Entries taken from a collection:
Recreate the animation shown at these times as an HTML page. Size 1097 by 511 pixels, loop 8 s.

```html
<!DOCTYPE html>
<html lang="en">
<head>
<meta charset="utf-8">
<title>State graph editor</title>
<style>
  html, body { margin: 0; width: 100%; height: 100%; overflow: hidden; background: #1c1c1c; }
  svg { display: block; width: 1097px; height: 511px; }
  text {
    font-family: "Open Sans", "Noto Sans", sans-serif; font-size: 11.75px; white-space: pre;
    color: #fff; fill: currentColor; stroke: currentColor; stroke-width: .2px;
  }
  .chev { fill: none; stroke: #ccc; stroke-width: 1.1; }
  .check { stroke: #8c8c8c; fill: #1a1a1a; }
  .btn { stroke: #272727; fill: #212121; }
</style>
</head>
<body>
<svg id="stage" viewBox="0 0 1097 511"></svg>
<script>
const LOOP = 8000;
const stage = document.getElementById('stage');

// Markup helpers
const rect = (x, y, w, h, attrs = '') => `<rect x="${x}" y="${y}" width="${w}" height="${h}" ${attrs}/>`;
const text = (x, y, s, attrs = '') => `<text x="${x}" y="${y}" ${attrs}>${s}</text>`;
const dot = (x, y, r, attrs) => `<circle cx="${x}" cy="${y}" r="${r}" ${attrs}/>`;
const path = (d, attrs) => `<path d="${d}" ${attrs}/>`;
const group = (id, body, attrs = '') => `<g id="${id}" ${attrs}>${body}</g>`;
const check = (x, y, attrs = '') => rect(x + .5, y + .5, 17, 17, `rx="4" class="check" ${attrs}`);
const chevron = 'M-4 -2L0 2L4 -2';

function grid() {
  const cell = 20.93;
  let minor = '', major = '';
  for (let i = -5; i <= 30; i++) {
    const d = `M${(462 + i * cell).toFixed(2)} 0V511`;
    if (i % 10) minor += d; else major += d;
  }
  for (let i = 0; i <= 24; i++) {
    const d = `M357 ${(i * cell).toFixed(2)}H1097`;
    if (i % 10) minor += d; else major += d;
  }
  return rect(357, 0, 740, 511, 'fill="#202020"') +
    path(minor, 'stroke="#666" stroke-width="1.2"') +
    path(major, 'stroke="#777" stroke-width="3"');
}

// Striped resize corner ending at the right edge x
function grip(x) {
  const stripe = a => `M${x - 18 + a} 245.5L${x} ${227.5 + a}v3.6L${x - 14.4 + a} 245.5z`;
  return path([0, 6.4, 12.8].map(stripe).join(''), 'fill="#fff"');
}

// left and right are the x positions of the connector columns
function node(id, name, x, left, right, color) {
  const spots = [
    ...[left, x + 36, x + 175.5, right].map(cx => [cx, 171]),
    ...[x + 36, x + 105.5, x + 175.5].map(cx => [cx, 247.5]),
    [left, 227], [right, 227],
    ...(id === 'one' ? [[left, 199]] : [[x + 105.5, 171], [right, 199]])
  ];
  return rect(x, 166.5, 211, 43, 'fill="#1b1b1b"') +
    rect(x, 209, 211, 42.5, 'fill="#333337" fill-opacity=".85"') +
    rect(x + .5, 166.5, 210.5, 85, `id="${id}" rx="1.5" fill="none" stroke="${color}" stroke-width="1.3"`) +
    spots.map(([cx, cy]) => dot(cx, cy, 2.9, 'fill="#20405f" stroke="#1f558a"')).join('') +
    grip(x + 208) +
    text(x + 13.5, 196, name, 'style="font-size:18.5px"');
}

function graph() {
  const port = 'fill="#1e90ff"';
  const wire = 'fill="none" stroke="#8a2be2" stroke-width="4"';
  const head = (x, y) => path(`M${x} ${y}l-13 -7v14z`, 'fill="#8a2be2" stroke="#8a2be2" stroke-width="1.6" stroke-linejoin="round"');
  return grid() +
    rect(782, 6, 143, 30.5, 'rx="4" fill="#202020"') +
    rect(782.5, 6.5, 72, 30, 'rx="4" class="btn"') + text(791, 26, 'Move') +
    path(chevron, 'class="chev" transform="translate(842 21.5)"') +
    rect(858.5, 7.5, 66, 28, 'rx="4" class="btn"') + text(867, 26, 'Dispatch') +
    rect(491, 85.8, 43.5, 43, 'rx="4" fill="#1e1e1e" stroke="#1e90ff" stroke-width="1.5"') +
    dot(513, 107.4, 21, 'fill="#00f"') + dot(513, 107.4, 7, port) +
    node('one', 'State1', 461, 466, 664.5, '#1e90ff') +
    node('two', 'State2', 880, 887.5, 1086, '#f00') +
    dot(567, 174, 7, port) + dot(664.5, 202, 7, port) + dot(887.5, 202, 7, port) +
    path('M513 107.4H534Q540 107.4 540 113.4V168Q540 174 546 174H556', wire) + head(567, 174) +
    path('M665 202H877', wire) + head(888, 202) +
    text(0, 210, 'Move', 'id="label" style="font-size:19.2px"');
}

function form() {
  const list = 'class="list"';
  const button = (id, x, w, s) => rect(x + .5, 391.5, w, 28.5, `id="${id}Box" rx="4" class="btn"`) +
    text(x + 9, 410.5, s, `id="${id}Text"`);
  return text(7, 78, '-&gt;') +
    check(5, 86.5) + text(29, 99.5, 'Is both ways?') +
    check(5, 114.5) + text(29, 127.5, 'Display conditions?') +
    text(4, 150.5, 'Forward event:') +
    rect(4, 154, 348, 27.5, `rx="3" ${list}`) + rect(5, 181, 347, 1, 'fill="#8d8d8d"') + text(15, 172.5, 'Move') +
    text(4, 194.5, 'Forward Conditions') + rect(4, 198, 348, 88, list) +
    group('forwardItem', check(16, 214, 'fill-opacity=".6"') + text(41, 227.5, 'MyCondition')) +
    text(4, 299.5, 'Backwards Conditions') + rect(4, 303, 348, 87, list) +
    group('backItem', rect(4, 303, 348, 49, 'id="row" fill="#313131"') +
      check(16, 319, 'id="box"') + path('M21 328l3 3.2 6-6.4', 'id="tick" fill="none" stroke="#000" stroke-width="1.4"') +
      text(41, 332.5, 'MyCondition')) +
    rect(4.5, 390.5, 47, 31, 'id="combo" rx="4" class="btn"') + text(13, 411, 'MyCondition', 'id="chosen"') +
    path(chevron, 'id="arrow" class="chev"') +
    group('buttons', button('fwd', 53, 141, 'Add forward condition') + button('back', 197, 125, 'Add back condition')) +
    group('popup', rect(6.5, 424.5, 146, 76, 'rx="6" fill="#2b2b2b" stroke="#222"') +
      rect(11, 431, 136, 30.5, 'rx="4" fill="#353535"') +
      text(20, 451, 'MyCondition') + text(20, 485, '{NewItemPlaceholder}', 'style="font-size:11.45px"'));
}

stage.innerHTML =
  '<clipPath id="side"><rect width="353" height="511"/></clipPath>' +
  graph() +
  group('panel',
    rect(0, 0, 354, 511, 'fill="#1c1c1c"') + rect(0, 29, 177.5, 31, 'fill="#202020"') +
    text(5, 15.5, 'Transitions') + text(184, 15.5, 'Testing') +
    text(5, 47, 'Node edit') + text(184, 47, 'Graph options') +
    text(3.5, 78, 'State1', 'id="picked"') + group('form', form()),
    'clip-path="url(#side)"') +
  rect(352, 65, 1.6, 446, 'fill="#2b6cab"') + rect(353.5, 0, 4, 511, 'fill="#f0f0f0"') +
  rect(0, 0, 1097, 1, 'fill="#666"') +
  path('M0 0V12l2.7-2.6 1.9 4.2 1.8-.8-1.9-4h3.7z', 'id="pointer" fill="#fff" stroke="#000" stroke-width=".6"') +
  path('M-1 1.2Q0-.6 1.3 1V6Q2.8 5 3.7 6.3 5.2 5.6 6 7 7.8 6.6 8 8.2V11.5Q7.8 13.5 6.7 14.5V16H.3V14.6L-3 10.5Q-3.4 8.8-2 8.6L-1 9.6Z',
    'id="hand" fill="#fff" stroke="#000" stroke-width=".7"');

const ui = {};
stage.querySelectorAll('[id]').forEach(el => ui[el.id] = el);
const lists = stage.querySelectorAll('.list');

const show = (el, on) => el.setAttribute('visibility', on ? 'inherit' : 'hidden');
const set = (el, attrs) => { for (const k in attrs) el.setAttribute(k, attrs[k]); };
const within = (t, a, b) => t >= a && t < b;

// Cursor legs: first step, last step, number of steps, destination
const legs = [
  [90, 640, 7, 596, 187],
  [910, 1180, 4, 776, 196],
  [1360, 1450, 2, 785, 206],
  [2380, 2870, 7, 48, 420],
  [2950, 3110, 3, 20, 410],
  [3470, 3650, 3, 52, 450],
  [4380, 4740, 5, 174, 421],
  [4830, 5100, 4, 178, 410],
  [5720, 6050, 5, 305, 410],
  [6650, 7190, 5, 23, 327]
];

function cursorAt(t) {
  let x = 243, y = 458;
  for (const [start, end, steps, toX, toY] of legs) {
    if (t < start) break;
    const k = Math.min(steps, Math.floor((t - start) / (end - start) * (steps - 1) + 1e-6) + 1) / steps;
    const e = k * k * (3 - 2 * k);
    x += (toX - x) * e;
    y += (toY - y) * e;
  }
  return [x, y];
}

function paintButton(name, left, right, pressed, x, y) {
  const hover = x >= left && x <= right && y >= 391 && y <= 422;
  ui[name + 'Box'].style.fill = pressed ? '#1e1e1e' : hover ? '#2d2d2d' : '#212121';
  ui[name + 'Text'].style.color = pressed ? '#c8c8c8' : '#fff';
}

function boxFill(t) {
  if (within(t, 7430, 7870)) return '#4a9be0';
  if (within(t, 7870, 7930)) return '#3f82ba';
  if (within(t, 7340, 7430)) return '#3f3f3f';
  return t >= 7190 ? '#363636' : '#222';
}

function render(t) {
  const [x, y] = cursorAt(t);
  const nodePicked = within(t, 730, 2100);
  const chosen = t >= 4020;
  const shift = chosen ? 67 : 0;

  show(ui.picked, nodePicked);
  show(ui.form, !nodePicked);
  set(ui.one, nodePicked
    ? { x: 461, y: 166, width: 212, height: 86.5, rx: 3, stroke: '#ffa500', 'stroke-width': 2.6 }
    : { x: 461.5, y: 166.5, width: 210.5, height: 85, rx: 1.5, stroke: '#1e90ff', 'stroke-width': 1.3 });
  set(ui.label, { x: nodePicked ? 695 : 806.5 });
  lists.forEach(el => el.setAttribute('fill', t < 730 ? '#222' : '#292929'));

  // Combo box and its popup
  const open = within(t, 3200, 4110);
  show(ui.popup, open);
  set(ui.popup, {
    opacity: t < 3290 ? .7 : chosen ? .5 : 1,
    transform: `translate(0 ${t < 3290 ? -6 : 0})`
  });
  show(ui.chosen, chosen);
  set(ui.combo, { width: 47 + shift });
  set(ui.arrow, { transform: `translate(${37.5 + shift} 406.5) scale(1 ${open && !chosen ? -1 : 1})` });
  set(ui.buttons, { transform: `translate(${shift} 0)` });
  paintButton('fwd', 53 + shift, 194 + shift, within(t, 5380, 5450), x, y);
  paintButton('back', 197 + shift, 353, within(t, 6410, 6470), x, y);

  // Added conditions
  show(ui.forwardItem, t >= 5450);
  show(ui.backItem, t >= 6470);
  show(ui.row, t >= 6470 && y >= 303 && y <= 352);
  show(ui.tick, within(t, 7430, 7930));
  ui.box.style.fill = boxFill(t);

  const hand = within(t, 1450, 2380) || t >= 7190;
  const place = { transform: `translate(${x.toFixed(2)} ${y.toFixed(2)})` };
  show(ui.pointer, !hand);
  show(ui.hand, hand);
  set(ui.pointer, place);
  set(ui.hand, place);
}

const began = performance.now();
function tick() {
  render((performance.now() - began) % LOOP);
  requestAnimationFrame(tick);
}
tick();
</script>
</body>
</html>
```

- Required work -
Copy out every line of the entries where the string "body" shows up.

- Exercise output -
  html, body { margin: 0; width: 100%; height: 100%; overflow: hidden; background: #1c1c1c; }
<body>
const group = (id, body, attrs = '') => `<g id="${id}" ${attrs}>${body}</g>`;
</body>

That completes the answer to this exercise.